The Small Things

Enda Walsh
Paines Plough
Menier Chocolate Factory
(2005)

The Small Things publicity image

Paines Plough, under new National Theatre of Scotland director Vicky Featherstone, have carved out a place as leaders in the development of new writing.

This Other England seems a misnomer for their new season of four plays at the Menier Chocolate Factory, in that there are playwrights from three of the four corners of the British Isles. Quite why Wales has been neglected is unclear, especially when the company continues to work with Abi Morgan and Gary Owen.

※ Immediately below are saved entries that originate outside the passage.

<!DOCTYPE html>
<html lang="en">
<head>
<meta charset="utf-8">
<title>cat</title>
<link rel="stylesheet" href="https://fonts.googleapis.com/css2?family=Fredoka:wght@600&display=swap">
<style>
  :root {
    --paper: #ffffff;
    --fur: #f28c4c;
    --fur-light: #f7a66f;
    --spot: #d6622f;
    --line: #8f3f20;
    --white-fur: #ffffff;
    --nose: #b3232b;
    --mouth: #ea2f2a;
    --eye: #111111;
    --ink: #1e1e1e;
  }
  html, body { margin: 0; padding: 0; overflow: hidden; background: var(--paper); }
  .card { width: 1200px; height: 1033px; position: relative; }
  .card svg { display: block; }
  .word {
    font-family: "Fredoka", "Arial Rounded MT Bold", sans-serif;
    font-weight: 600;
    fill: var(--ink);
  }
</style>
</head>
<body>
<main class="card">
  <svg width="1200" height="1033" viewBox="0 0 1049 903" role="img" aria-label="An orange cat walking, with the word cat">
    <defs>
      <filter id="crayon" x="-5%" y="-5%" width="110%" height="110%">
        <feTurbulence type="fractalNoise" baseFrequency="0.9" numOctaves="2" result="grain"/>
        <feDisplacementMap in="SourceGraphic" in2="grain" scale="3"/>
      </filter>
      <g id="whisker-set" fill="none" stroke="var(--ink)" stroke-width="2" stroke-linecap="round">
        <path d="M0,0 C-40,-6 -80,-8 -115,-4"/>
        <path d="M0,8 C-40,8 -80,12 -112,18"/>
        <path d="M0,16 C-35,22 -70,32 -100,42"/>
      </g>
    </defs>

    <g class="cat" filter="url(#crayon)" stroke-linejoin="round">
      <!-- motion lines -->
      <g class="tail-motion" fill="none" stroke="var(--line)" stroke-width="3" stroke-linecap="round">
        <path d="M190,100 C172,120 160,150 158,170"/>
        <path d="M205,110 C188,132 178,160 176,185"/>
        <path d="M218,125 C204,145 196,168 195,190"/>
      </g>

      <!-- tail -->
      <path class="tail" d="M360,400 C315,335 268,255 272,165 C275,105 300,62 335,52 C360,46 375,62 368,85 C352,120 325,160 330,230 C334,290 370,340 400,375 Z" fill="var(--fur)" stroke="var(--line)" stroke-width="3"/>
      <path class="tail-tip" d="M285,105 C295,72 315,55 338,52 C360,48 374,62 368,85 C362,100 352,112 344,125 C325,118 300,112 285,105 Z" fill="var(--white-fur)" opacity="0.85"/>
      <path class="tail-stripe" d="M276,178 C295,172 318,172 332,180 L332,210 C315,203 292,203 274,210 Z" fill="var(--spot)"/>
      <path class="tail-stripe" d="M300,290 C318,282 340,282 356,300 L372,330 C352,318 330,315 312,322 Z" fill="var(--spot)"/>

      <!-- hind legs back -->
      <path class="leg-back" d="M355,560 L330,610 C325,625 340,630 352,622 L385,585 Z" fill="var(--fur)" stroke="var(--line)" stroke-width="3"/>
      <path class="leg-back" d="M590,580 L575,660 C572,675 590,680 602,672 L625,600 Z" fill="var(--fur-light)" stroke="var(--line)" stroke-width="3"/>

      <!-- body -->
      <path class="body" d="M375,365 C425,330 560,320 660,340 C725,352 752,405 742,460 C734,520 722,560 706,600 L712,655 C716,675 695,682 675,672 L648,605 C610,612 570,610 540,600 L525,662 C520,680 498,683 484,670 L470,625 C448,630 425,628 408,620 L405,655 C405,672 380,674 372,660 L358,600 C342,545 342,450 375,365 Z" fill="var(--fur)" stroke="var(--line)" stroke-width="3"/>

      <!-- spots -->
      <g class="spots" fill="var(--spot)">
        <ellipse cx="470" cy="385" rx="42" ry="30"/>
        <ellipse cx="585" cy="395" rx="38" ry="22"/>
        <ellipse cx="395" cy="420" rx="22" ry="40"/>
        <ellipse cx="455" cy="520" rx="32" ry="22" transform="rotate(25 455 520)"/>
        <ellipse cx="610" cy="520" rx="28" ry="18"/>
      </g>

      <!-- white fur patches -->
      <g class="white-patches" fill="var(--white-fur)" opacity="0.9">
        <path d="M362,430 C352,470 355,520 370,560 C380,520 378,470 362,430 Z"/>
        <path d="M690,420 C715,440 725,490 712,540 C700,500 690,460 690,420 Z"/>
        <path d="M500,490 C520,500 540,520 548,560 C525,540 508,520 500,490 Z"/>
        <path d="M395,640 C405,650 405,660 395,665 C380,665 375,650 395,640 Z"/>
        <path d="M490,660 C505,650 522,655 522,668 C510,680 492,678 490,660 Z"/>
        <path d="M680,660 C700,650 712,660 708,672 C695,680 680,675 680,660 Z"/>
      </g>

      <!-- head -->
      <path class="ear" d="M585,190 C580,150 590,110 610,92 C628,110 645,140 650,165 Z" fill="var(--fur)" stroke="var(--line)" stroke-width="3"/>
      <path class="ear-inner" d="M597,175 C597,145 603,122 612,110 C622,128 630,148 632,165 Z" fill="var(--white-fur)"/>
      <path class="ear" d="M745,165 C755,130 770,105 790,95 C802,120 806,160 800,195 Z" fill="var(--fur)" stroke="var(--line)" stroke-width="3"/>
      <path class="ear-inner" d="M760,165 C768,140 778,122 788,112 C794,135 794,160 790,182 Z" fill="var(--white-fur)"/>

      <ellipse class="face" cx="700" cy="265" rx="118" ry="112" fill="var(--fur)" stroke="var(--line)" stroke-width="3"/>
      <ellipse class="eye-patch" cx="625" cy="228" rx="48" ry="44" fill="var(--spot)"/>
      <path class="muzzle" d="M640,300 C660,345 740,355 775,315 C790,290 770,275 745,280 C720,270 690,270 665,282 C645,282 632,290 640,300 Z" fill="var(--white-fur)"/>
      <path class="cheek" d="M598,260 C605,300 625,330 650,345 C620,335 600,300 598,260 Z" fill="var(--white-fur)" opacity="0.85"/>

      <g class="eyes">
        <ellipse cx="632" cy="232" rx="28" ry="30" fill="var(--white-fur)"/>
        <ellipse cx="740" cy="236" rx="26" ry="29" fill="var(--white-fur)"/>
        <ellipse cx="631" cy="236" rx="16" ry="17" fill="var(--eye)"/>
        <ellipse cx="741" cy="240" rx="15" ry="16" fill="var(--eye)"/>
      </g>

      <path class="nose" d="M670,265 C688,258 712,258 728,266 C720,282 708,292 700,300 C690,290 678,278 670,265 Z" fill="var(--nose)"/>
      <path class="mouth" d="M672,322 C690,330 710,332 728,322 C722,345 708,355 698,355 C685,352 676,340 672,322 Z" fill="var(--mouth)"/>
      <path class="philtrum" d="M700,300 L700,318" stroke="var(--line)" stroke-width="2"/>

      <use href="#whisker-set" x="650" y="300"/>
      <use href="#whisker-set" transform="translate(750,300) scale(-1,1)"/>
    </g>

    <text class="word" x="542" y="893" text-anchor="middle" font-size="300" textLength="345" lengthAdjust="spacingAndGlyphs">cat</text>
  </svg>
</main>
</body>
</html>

The opening play is by London-based Irishman Enda Walsh, best known for another claustrophobic two-hander, Disco Pigs, which after cult stage success became a feature film. It features two elderly people on a long, narrow slice of stage space, symbolising the precariousness of their world. Literally nothing is grounded in Neil Warmington's set. The armchairs, tables and even ceramic knick knacks are all suspended.

From separate mountain tops, Bernard Gallagher's old man and Valerie Lilley's old woman initially deliver seemingly unrelated monologues punctuated by their alarm clocks, like chess players who come into action on a clock's striking.

She talks of her control freak father's manipulation of her life where everything runs by clockwork, while his subject is childhood lust for his mother.

The pair with their North Country accents became friends between the ages of 6 and 12, sharing a mutually embarrassing experience at a swimming pool. To this point, the story is opaque but genial enough.

Then The Small Things moves into the chilling territory explored by Caryl Churchill in Far Away. Into the story of burgeoning pre-teen love comes the man from the chip shop. He cuts tongues silencing the village's children, not metaphorically but literally.

Soon, we have descended into a terrifying society where genocide is the norm. Whether the setting is This Other England in the future or an imaginary country, ceases to matter. Walsh and his characters have the ability to send many chills down the spine as the full scale of the horror emerges, counterpointed by the love of the pair still strong so many years later. This endures despite their ignorance as to whether the other is even alive.

Under Miss Featherstone's direction, the performances are both excellent and, after the mysterious opening, the play achieves its goal of presenting genocide from an offbeat viewpoint that personalises the horrors. The Small Things does not always provide comfortable viewing but it should be seen.

Reviewer: Philip Fisher